§ Collected data
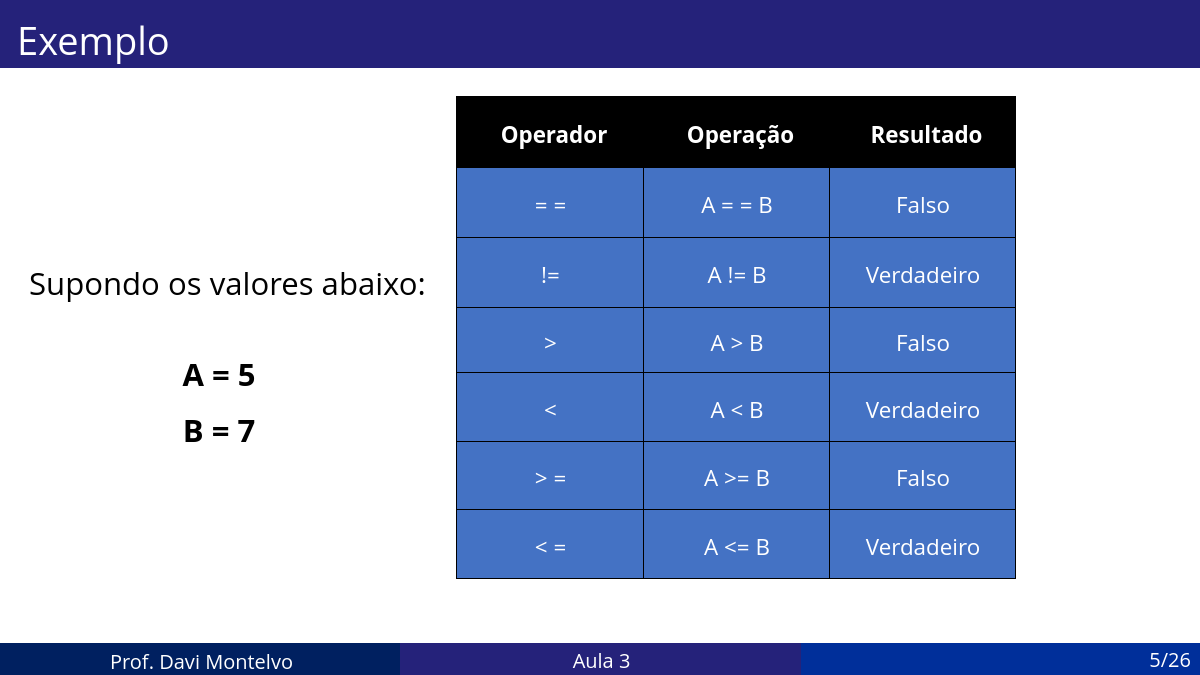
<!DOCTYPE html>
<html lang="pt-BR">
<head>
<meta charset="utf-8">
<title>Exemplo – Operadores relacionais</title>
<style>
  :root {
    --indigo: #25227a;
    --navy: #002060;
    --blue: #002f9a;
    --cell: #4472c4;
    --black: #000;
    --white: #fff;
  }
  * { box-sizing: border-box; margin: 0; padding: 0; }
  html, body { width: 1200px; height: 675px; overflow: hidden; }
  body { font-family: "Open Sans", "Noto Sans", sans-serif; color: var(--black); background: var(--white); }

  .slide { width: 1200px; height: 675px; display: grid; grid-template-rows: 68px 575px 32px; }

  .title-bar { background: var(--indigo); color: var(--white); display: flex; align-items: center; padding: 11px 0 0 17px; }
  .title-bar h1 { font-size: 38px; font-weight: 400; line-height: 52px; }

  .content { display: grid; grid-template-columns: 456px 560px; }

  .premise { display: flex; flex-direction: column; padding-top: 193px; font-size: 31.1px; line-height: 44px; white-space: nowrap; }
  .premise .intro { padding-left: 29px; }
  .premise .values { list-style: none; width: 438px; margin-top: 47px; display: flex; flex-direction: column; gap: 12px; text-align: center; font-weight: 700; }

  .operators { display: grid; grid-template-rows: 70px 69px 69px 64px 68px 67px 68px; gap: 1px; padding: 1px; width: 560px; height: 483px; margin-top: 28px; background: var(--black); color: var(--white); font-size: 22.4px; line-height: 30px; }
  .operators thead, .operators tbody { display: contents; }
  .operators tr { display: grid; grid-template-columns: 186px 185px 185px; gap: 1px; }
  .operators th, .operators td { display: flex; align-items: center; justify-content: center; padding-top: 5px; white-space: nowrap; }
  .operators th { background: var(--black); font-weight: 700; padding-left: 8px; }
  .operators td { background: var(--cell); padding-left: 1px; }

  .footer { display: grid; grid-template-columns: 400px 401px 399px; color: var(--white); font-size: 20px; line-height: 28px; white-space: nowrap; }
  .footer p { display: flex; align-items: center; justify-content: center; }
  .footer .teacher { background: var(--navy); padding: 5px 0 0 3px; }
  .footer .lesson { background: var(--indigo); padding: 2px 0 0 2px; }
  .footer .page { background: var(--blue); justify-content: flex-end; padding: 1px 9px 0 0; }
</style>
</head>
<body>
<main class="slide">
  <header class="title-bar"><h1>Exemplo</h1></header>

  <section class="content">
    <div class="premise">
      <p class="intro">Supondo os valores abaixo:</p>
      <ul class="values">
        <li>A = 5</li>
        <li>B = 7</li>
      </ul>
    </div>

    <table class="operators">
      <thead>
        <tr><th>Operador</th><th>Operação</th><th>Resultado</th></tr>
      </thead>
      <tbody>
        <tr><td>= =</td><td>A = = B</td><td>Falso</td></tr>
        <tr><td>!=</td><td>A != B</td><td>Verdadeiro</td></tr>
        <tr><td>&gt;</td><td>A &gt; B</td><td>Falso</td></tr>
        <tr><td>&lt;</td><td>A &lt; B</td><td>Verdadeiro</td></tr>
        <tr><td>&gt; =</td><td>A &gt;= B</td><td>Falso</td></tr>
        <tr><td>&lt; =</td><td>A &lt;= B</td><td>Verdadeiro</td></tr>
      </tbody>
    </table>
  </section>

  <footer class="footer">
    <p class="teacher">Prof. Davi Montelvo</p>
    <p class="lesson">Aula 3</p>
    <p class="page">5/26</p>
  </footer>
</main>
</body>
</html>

* * *

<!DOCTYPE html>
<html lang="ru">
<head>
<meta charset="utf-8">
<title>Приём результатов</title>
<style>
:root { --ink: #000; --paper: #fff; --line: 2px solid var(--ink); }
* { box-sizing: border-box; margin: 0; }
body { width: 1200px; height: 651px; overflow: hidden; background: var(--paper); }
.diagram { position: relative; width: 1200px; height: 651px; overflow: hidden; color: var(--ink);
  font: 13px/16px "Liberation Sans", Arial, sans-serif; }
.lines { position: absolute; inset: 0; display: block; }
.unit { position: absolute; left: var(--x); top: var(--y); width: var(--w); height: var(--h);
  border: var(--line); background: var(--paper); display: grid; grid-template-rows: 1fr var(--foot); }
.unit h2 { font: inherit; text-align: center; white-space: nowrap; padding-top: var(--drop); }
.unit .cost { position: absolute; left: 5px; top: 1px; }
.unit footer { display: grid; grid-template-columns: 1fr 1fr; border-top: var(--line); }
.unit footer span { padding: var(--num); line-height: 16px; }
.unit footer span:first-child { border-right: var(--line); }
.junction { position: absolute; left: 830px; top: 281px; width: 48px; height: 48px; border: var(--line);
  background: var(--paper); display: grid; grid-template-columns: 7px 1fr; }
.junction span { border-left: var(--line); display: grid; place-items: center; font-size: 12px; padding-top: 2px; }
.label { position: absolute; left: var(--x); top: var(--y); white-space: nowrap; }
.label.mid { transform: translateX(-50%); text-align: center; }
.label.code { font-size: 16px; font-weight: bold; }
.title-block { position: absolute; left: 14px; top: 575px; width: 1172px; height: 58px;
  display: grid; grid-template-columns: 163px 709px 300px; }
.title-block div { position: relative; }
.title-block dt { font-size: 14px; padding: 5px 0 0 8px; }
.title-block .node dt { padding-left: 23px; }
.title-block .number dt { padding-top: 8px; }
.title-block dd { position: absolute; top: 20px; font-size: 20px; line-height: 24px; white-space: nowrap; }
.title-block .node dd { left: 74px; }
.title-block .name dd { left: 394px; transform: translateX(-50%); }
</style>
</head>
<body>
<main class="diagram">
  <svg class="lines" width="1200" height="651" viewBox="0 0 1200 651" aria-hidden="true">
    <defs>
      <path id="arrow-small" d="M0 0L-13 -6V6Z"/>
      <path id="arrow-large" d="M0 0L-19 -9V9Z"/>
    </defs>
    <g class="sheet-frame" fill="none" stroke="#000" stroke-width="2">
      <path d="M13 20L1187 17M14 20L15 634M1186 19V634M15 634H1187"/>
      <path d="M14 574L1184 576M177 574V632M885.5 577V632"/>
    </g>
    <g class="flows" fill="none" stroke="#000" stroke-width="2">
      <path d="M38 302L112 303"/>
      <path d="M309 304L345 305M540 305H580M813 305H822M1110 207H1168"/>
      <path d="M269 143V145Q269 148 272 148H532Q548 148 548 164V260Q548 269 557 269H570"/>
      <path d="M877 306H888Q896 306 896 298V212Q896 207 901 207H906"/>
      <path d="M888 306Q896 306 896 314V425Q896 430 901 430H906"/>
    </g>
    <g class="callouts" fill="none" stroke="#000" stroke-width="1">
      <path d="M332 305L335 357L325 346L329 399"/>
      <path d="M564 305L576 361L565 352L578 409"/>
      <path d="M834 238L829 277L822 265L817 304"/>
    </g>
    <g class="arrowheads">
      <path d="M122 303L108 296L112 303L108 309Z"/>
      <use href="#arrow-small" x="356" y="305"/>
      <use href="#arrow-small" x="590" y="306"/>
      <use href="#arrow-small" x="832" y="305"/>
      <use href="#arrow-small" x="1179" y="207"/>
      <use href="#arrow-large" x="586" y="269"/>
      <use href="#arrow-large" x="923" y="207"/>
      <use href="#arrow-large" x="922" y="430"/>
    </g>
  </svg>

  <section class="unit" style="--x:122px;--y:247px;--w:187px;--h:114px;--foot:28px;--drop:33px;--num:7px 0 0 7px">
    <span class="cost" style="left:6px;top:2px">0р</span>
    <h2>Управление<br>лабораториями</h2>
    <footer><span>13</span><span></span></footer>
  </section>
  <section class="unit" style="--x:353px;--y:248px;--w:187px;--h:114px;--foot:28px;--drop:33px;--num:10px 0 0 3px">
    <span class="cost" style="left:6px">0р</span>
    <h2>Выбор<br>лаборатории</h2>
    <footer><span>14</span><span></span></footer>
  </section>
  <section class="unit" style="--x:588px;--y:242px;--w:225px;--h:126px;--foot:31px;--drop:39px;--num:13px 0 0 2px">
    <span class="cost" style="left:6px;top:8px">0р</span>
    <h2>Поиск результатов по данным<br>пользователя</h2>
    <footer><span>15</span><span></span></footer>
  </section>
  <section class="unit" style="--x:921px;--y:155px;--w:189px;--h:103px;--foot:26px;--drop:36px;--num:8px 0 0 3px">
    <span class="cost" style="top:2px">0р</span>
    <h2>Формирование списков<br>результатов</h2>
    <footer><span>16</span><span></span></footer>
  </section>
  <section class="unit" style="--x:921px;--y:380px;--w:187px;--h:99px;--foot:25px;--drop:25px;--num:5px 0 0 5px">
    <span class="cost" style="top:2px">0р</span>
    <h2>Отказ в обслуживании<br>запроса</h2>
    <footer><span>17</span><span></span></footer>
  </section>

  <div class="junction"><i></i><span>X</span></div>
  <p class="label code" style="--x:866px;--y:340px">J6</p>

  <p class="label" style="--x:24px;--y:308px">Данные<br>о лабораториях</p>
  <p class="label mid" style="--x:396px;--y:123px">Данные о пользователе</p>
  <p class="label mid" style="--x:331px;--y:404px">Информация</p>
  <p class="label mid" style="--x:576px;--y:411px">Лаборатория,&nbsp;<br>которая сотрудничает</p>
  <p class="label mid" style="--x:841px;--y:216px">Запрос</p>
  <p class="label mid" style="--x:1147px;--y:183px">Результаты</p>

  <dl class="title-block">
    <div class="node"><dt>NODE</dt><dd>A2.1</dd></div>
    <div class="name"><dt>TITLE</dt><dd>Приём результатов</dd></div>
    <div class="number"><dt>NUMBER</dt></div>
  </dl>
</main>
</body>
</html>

§ Task brief
Once you find the line with "675px; display: grid;" in the entries above, output it and each line after it up to and including the line with "var(--indigo); color: var(--white);", and nothing else.

§ Solution for this exercise
  .slide { width: 1200px; height: 675px; display: grid; grid-template-rows: 68px 575px 32px; }

  .title-bar { background: var(--indigo); color: var(--white); display: flex; align-items: center; padding: 11px 0 0 17px; }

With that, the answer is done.